« Reply #229 on: August 12, 2006, 02:33:21 pm »

hahaha Katherine, I think I am gonna have to give up this ride!  when you say something one way I can (what's another word for refute?), but then you say it a different way and I cannot disagree with you the second time...   ??? ???


Sorry, you asked questions there, so I guess I should answer them,


Jane, I don't quite follow you here. Are you saying Ennis did acknowledge he's "queer" but didn't acknowledge he loved a man, or what?

yes, and yes.

A) I am saying that the movie says (words coming from Ennis' mouth) that Ennis acknowleges that he is queer.  BTW, this scene comes before the 1978 Benefit Dance in Childress, so that is how long ago Ennis acknowledged that he *knows* that he is queer.  I believe Ennis knows he is queer then, I believe the movie shows that.  I am taking all of it literally, I don't know how this can be refuted.

B)  I also tend to believe that Ennis did not acknowledge or even realize that it was love until it was too late.  The movie kind of implies that he first gets an inkling of it in the Greyhound bus station, that is when the idea first entered his mind.  I believe he came to know it when he found the shirts. (I think this anyway, although I could probably be swayed into thinking that he thought of it sooner.)

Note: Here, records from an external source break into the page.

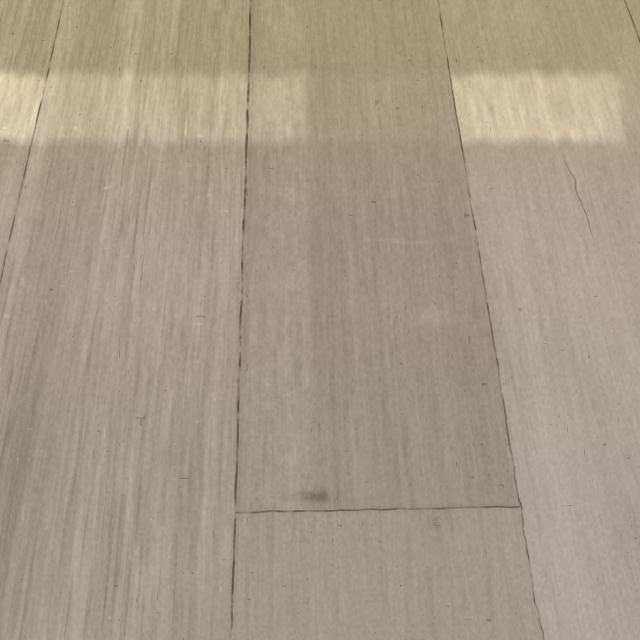
Reproduce this texture procedurally as a Shadertoy shader.

```glsl
#define FIRST_SEAM vec2(0.392, -0.031)  // x at the far edge, drift per unit of depth
#define PLANK_WIDTH vec2(0.292, 0.195)  // far width, growth toward the viewer
#define SEAM_WIDTH 0.0010
#define JOINT_DEPTH 0.796
#define SUN_BAND vec2(0.117, 0.221)
#define GRAIN_STRENGTH 0.070
#define SPECKLE_STRENGTH 0.075
#define FAR_COLOR vec3(0.672, 0.612, 0.490)
#define MID_COLOR vec3(0.628, 0.583, 0.522)
#define NEAR_COLOR vec3(0.622, 0.585, 0.545)
#define SEAM_COLOR vec3(0.38, 0.33, 0.27)
#define SUN_COLOR vec3(0.165, 0.158, 0.140)

float hash(vec2 p) {
    vec3 q = fract(p.xyx * vec3(0.1031, 0.1030, 0.0973));
    q += dot(q, q.yzx + 33.33);
    return fract((q.x + q.y) * q.z);
}

float noise(vec2 p) {
    vec2 cell = floor(p), f = fract(p);
    f = f * f * (3.0 - 2.0 * f);
    return mix(mix(hash(cell), hash(cell + vec2(1, 0)), f.x),
               mix(hash(cell + vec2(0, 1)), hash(cell + vec2(1, 1)), f.x), f.y);
}

float fbm(vec2 p) {
    float sum = 0.0, amp = 0.5;
    for (int i = 0; i < 4; i++) {
        sum += amp * noise(p);
        p = p * 2.03 + 17.7;
        amp *= 0.5;
    }
    return sum / 0.9375;
}

float band(float x, float lo, float hi, float soft) {
    return smoothstep(lo - soft, lo + soft, x) - smoothstep(hi - soft, hi + soft, x);
}

float blot(vec2 p, vec2 center, vec2 radius) {
    vec2 d = (p - center) / radius;
    return exp(-dot(d, d));
}

float line(float dist, float width, float pixel) {
    return 1.0 - smoothstep(width - 0.5 * pixel, width + pixel, abs(dist));
}

void mainImage(out vec4 fragColor, in vec2 fragCoord) {
    vec2 p = fragCoord / iResolution.xy;
    p.y = 1.0 - p.y;                       // depth grows toward the viewer
    float pixel = 1.0 / iResolution.y;

    // Floor coordinates: planks fan out toward the viewer
    float width = PLANK_WIDTH.x + PLANK_WIDTH.y * p.y;
    float u = (p.x - FIRST_SEAM.x - FIRST_SEAM.y * p.y) / width;
    float v = 1.0 / width;
    float grainU = u;
    float seam = round(u);
    float rough = seam == 1.0 ? mix(0.002, 0.010, smoothstep(0.45, 0.8, p.y)) : 0.003;
    u += (fbm(vec2(seam * 9.0 + 40.0, p.y * 30.0)) - 0.5) * rough / width;
    float plank = floor(u), across = u - plank;

    // The middle plank is split by a cross joint
    float jointDist = p.y - JOINT_DEPTH + 0.009 * (across - 0.5)
                    + 0.002 * (noise(vec2(p.x * 45.0, 3.0)) - 0.5);
    float middle = plank == 0.0 ? 1.0 : 0.0;
    float nearSlab = middle * smoothstep(-pixel, pixel, jointDist);
    float farSlab = middle - nearSlab;

    // Base tone of each slab
    vec3 color = mix(FAR_COLOR, MID_COLOR, smoothstep(0.0, 0.42, p.y));
    color = mix(color, NEAR_COLOR, smoothstep(0.4, 0.85, p.y));
    float right = step(1.0, plank), left = step(plank, -1.0);
    color *= 1.0 - 0.032 * farSlab + 0.015 * nearSlab;
    color += right * vec3(0.045, 0.047, 0.055) * smoothstep(0.0, 0.4, p.y);
    color += vec3(0.02) * left * band(p.y, 0.2, 0.55, 0.15);

    // Veins running along the planks, drawn from broad to hair thin
    vec2 vein = vec2(grainU, v) + vec2(plank * 7.3 + 30.0, nearSlab * 5.0);
    vein.x += 0.012 * (noise(vec2(vein.x * 3.0, v * 3.0)) - 0.5);
    float broad = fbm(vein * vec2(11.0, 0.5)) - 0.5;
    float fine = fbm(vein * vec2(42.0, 3.5)) - 0.5;
    float hair = noise(vein * vec2(125.0, 22.0)) - 0.5;
    float veining = 0.65 + 0.6 * left - 0.1 * right;
    float grain = veining * (1.15 * broad + 1.0 * fine) + (0.45 + 0.2 * left) * hair;
    color += GRAIN_STRENGTH * grain * vec3(1.0, 1.0, 0.97);

    // Dark broken fibres, mostly on the left
    float fibre = smoothstep(0.68, 0.84, noise(vein * vec2(85.0, 9.0) + 11.0));
    color -= fibre * (0.015 + 0.03 * left) * smoothstep(0.4, 0.65, fbm(vein * vec2(5.0, 4.0)));

    // Pale mottled strip beside the first seam
    float mottle = fbm(p * vec2(75.0, 60.0));
    float strip = farSlab * band(across, 0.04, 0.285, 0.025);
    color += strip * (0.026 + 0.07 * (mottle - 0.5));

    // Surface speckle, cloudy wear and small pits
    float speckle = 0.6 * fbm(p * vec2(230.0, 170.0)) + 0.4 * noise(p * vec2(300.0, 230.0)) - 0.5;
    color += SPECKLE_STRENGTH * speckle + 0.03 * (fbm(p * vec2(6.0, 7.0) + 4.0) - 0.5);
    float chip = smoothstep(0.92, 0.98, noise(p * vec2(110.0, 85.0)));
    color += 0.05 * chip * (left - 0.6 * middle);
    float pit = smoothstep(0.955, 0.985, noise(p * vec2(150.0, 95.0) + 51.0));
    color -= 0.09 * pit;

    // Band of sunlight, dulled over most of the middle plank
    float sunEdge = 0.010 * (noise(vec2(p.x * 60.0, 1.0)) - 0.5);
    float sun = band(p.y + sunEdge, SUN_BAND.x, SUN_BAND.y, 0.012);
    float gloss = plank < -1.0 ? 1.15 : 0.60;
    gloss = mix(gloss, mix(0.55, 0.18, smoothstep(0.23, 0.31, across)), middle);
    gloss = mix(gloss, 0.85 * (1.0 - smoothstep(0.94, 0.995, p.x)), right);
    gloss *= 0.55 + 0.9 * fbm(vein * vec2(34.0, 14.0));
    color += SUN_COLOR * sun * gloss;

    // Stains, a pale scuff and a thin crack
    float stain = blot(p, vec2(0.49, 0.776), vec2(0.035, 0.010))
                + 0.4 * blot(p, vec2(0.69, 0.815), vec2(0.025, 0.020));
    color -= 0.15 * stain * smoothstep(0.2, 0.7, mottle);
    color += 0.04 * blot(p, vec2(0.67, 0.495), vec2(0.03, 0.014)) * (0.5 + mottle);
    float scratch = p.y - 0.372 - 0.008 * noise(vec2(p.x * 30.0, 5.0));
    color += 0.035 * line(scratch, 0.002, pixel) * band(p.x, 0.57, 0.70, 0.03) * mottle * 1.5;
    float crackX = 0.885 + 0.36 * (p.y - 0.25) + 0.006 * (noise(vec2(p.y * 50.0, 8.0)) - 0.5);
    float crack = line(p.x - crackX, 0.0006, pixel) * band(p.y, 0.25, 0.36, 0.02);
    color = mix(color, SEAM_COLOR, 0.55 * crack * (0.4 + 0.6 * noise(vec2(p.y * 90.0, 2.0))));

    // Thin seams, worn into uneven pieces, with soft grime
    float seamDist = (u - round(u)) * width;
    float wear = smoothstep(0.1, 0.75, fbm(vec2(seam * 5.0 + 20.0, p.y * 60.0)));
    float seamWidth = SEAM_WIDTH * (seam == 0.0 ? 1.2 : 0.75);
    float strength = seam == 0.0 ? 1.05 : 0.85;
    float seamLine = line(seamDist, seamWidth, pixel) * wear * strength;
    float jointWear = smoothstep(0.05, 0.8, fbm(vec2(p.x * 60.0, 9.0)));
    float jointLine = middle * line(jointDist, SEAM_WIDTH, pixel) * jointWear * 0.85;
    float grime = exp(-abs(seamDist) / 0.005) * (0.4 + wear)
                + middle * exp(-abs(jointDist) / 0.004);
    color -= 0.028 * grime;
    color = mix(color, SEAM_COLOR, clamp(max(seamLine, jointLine), 0.0, 1.0));

    fragColor = vec4(clamp(color, 0.0, 1.0), 1.0);
}
```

I don't quite get you here, either. My point was simply that Ennis would not be happy without Jack. We see at the end that he is not. So I don't think Jack would be doing him any favors by quitting him.

Maybe what has happened is that I have taken your one or two sentences very literally and then I have argued them, and maybe you had a slightly different meaning than what I interpreted.

One way to describe me is "VERY literral"

Then the clouds opened up and God said, "I hate you, Alfafa."